Please report how many lines below contain "open", writing nothing except the number.

Data for this task:

Start of Block

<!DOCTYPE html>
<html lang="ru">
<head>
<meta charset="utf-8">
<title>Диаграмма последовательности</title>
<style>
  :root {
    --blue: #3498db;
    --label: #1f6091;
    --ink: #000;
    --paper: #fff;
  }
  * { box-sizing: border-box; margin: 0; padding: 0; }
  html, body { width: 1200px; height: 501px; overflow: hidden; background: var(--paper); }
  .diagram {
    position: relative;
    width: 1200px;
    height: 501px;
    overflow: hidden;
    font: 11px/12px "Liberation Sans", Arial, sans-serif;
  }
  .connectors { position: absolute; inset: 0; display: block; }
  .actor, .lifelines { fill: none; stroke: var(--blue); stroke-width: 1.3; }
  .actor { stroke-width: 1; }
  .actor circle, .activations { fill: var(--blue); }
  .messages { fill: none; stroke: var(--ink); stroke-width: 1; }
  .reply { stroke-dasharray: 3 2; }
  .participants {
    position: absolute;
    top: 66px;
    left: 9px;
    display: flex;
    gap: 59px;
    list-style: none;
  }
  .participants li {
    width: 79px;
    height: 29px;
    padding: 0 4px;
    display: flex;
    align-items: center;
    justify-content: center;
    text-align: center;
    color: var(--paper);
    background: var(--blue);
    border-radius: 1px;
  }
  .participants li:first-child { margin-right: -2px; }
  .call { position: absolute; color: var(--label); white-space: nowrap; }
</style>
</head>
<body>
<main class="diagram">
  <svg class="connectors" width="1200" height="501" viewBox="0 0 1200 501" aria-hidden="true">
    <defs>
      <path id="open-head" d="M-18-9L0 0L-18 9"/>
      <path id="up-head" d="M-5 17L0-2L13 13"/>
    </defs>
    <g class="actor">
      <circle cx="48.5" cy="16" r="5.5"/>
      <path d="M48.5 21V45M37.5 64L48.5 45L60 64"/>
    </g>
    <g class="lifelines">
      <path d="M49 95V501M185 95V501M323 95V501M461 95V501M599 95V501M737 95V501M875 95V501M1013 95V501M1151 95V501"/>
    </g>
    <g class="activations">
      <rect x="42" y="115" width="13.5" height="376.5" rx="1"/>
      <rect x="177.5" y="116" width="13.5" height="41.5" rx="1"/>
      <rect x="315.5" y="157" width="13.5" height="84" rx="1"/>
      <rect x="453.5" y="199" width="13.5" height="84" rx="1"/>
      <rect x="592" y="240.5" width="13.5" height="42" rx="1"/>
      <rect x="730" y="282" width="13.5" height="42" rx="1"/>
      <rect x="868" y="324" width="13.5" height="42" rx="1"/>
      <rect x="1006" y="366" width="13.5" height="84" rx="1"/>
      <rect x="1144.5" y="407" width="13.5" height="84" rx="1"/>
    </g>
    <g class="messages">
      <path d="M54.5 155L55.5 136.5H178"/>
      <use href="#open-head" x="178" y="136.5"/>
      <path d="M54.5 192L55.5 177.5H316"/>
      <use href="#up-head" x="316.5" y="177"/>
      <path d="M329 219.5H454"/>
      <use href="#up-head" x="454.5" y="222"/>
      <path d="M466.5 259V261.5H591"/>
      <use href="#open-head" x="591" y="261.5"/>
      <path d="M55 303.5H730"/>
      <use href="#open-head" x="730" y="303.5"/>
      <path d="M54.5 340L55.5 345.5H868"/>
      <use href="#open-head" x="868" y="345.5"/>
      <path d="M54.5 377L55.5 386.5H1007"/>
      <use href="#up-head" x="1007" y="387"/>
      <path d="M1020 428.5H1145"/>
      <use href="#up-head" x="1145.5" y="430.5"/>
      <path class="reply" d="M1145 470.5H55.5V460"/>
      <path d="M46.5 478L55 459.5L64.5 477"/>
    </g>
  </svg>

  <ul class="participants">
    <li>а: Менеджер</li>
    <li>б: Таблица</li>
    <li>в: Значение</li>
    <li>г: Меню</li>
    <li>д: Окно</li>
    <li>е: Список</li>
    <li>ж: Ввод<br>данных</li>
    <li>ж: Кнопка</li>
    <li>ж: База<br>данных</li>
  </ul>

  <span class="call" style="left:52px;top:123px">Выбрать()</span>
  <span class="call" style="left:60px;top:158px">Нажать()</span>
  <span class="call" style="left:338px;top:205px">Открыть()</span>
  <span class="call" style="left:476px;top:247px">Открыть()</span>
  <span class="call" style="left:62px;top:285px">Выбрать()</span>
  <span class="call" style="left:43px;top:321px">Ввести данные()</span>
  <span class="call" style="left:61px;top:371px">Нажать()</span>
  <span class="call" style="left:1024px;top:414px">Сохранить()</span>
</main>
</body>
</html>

End of Block

Task solution: 5